According to Anh Bton, aapiNHV, the group is also planning an event that is comparable to speed dating called the “World Cafe” method where large groups of people share their histories and experiences. 

“We just wanted to create a space where people of different generations of different backgrounds and different classes could come together and have a conversation around that while enjoying some food together,” Bton said. “So that’s another thing that we’re planning and we’re hoping to get some good turnout there.” 

Past these two events, Diaz told the News that the group is also planning to start a book club for people to share different AAPI perspectives and experiences. 

Storytelling is an important facet of aapiNHV, according to Diaz. She pointed out that many past meetings of aapiNHV have been centered around groups of people sharing their stories. 

In the spirit of storytelling, the group is also planning on hosting a gardening event where AAPI elders in New Haven can share their historical experiences with younger AAPI community members. According to Bton, gardening has historically been looked down upon but has recently come into style or “vogue.” The group hopes to help members of the community reflect on the historical implications of gardening. 

“I thought it would be nice to have some kind of event … we do something around bringing back that lens and understanding how these stories now inform the way that other folks may or may not do their gardening,” said Bton. “So we’re trying to plan a gardening community gardening related event right now and hopefully have some food there too.” 

According to Diaz, planning for these events has been a collaborative task with members of the AAPI community coming together to create events that can better highlight AAPI history both in the United States and across the world. 

aapiNHV stresses the horizonality of its leadership structure without any formal leaders. 

“Knowing our histories and sharing our stories can be grounding and confidence-building — for both us individually and as an AAPI community,” said Caroline Tanbee Smith, organizer with aapiNHV. “That’s why I’m excited about our work with aapiNHV to organize AAPI Heritage Month. During the month, we hope to build spaces where the AAPI community in New Haven can co-organize gatherings to honor our different histories in order to build towards our shared futures.”  

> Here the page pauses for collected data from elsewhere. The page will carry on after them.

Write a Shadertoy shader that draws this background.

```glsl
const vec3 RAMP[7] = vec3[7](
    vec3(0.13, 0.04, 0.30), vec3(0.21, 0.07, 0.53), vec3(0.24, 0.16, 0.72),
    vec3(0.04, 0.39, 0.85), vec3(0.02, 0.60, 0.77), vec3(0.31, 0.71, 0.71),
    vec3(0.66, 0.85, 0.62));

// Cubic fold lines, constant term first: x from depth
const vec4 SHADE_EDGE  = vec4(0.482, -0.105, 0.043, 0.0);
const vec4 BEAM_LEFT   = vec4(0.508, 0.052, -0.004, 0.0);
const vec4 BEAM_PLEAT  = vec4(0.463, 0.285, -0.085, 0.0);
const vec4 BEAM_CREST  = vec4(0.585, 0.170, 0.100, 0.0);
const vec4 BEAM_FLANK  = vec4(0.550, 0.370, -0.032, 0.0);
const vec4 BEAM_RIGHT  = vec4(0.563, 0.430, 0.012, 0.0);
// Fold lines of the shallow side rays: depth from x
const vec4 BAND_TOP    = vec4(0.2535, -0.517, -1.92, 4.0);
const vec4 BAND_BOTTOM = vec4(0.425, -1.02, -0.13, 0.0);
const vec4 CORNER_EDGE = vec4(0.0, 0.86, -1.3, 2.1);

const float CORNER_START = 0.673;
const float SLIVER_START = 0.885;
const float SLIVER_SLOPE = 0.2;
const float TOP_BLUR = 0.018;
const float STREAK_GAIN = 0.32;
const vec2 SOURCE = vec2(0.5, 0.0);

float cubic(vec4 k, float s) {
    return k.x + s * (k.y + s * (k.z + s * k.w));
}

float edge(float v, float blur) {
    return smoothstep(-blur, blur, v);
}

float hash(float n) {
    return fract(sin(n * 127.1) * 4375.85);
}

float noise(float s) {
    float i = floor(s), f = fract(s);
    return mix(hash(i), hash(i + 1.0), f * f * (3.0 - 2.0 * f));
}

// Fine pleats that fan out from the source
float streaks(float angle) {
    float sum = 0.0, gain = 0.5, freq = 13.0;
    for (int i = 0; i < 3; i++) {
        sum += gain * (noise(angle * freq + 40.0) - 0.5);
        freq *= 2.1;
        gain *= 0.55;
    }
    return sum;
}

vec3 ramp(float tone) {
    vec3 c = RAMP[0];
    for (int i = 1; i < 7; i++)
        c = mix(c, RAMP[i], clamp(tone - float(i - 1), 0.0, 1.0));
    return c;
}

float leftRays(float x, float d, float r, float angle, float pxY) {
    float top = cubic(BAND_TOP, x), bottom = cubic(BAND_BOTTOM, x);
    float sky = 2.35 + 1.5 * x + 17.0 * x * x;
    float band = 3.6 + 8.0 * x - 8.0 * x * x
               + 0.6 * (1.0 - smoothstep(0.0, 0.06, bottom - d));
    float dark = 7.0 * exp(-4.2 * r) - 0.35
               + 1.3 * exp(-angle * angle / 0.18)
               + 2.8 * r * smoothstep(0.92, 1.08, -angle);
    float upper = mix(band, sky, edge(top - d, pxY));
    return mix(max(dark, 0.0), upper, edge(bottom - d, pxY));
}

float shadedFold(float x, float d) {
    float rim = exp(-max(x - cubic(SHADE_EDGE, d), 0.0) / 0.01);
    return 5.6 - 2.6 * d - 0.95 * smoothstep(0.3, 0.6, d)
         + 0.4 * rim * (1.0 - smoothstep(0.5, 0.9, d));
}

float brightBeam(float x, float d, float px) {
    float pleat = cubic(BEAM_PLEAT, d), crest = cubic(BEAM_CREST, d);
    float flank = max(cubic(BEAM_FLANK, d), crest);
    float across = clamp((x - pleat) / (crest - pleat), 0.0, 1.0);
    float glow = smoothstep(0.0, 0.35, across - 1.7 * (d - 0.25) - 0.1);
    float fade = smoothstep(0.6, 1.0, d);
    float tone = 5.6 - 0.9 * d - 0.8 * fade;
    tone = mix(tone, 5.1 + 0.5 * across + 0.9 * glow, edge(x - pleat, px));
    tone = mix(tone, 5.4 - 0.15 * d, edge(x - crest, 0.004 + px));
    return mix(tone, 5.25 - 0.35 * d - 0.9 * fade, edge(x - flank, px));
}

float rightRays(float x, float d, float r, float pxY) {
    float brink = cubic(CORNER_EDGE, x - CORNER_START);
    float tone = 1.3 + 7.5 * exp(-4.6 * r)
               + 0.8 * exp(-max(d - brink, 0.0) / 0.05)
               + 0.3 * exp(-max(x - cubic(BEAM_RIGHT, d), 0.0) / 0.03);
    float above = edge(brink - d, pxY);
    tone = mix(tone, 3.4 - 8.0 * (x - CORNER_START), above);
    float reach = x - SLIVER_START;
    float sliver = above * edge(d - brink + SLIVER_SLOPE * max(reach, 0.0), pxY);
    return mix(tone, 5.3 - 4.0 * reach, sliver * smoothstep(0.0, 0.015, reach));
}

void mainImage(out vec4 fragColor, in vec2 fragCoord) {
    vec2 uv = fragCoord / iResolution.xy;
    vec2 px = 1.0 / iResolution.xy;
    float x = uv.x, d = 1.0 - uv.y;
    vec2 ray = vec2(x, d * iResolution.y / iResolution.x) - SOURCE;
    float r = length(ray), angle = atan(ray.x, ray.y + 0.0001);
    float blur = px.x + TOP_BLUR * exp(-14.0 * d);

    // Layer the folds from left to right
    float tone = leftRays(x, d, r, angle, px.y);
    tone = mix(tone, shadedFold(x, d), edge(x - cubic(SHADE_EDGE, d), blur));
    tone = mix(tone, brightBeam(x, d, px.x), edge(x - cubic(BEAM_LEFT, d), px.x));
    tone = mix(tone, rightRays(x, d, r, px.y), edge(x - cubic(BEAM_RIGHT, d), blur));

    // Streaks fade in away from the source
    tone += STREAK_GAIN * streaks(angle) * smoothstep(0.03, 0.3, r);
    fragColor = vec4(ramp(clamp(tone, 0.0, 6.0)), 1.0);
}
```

aapiNHV was founded in March 2020. 


Yash Roy covers education & youth services in New Haven and is a P&D staffer. He is a first year in Timothy Dwight College and is from Princeton, NJ.